Exercise goal:
For the word "skin", return each line of the data in which it occurs.

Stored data
↓
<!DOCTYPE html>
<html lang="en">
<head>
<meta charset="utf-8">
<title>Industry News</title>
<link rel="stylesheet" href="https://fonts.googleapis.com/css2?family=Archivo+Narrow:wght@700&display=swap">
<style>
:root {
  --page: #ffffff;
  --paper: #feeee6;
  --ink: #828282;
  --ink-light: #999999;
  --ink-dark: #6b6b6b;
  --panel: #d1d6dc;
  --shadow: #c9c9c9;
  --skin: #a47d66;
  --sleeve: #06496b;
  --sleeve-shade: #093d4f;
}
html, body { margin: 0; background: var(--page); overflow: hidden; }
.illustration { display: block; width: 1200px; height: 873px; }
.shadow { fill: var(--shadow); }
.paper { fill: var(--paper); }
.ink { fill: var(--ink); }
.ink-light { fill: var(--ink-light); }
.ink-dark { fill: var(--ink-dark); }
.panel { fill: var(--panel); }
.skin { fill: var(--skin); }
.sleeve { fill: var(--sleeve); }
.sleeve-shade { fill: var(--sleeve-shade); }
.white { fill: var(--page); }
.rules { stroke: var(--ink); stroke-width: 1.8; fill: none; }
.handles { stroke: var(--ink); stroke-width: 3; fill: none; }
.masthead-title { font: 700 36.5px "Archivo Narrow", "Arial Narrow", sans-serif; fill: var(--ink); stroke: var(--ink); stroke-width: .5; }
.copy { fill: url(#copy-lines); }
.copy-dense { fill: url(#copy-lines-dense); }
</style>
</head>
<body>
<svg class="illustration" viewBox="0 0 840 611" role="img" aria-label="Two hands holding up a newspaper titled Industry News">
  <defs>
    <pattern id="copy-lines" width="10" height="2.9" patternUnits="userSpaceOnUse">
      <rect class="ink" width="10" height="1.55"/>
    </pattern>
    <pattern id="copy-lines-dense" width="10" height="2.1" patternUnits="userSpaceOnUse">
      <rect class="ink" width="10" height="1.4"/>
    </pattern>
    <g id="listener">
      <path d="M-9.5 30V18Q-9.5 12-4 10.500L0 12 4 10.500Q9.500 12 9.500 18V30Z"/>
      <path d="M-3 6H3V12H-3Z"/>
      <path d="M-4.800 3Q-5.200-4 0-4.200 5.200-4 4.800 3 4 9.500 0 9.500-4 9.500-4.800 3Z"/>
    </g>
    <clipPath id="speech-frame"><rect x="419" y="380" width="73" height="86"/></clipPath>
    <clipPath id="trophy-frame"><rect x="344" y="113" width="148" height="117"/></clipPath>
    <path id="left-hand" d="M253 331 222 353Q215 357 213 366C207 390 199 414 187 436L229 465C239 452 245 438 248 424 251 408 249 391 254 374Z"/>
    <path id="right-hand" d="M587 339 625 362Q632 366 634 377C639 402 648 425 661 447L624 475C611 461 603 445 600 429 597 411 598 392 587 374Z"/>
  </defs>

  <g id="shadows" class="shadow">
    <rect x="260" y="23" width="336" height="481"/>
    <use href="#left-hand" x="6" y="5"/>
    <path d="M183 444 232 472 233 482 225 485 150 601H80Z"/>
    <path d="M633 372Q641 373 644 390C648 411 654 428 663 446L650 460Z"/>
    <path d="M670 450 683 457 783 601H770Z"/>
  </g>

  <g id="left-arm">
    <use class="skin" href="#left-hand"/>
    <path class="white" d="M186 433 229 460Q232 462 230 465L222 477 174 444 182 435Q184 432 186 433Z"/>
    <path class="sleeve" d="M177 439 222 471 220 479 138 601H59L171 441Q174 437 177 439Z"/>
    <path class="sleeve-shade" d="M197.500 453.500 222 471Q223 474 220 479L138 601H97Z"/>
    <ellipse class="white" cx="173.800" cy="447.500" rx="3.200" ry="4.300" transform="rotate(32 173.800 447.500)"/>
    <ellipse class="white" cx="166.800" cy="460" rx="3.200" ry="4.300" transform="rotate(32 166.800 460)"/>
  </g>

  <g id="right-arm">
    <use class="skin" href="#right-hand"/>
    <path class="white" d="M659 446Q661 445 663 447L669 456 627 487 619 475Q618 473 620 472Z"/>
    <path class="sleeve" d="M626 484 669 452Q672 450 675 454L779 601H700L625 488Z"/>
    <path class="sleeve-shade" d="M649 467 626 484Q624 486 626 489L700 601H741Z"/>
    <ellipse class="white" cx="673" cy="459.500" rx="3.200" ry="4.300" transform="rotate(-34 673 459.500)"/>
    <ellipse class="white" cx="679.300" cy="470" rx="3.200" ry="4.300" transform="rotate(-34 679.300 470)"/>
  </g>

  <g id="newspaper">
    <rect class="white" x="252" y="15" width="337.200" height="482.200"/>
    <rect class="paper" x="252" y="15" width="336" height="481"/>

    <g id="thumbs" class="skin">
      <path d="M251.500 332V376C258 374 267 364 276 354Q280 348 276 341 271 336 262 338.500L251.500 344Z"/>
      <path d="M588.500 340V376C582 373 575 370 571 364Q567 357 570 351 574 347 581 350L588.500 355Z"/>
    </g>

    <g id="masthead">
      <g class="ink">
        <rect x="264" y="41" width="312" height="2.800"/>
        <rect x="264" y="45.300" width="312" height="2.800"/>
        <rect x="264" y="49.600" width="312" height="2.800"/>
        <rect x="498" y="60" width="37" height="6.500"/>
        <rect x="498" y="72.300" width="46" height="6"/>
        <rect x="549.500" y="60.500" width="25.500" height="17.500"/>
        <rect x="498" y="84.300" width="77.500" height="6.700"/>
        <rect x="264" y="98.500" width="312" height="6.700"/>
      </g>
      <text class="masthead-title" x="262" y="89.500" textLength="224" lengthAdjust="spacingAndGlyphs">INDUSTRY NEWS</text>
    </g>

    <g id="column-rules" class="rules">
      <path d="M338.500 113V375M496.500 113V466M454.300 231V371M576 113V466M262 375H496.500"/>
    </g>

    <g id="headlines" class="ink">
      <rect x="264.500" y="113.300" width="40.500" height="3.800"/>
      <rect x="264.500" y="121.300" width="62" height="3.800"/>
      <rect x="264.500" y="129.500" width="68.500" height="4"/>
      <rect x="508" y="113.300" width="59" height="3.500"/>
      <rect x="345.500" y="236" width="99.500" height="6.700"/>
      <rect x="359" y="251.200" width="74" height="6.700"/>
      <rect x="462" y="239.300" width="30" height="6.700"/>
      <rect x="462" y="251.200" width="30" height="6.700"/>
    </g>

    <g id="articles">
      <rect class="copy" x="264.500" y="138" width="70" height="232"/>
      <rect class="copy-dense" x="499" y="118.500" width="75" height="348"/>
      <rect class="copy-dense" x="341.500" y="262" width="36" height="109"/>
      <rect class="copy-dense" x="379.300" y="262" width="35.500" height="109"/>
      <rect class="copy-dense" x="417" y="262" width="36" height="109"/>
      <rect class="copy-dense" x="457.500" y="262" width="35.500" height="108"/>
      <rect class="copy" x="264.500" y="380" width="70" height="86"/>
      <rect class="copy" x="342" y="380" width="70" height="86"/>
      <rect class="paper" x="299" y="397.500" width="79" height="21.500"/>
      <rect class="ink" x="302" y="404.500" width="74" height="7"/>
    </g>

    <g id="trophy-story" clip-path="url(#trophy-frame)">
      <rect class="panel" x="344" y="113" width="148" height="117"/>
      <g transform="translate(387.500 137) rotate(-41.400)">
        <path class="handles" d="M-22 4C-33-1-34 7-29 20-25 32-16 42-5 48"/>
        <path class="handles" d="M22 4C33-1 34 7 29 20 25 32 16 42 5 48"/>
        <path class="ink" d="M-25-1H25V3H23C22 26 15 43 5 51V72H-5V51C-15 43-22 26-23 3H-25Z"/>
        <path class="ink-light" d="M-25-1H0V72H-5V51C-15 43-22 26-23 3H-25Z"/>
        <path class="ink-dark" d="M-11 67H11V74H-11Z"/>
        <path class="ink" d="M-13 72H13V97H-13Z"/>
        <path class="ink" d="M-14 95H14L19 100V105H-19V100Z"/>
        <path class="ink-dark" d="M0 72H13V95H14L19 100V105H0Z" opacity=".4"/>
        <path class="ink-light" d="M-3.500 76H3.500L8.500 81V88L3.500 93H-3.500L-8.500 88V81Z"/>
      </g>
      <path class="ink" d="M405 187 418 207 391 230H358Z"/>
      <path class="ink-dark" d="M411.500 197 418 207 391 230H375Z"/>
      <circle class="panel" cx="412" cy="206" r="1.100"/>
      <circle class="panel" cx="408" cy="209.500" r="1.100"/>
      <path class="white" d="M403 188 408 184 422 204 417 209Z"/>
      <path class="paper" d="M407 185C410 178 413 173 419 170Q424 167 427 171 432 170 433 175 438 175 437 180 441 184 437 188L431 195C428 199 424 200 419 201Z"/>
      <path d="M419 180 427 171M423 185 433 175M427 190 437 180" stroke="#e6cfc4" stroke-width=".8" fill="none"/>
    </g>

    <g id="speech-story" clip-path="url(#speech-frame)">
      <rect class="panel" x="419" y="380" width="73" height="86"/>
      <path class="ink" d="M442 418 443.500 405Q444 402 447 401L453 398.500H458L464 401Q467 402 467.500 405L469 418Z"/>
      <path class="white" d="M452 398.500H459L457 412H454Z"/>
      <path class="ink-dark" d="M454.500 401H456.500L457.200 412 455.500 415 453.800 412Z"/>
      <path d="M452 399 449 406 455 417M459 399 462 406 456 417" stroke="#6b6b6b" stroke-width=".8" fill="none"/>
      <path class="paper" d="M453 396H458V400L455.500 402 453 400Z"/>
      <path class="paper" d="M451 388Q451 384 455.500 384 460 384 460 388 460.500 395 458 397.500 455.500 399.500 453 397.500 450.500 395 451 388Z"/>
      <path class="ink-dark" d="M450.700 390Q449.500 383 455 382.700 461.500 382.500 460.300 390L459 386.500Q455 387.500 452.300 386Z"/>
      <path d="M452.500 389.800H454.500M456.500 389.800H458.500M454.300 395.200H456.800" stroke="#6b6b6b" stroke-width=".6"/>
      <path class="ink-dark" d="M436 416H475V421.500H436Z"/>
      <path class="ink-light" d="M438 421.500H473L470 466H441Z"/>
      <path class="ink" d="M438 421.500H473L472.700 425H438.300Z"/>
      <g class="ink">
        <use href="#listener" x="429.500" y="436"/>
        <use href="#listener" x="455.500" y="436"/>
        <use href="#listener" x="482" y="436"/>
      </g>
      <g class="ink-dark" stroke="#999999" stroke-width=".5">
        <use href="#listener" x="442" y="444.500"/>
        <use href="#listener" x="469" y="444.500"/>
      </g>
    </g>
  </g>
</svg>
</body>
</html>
↑
Expected answer:
  --skin: #a47d66;
.skin { fill: var(--skin); }
    <use class="skin" href="#left-hand"/>
    <use class="skin" href="#right-hand"/>
    <g id="thumbs" class="skin">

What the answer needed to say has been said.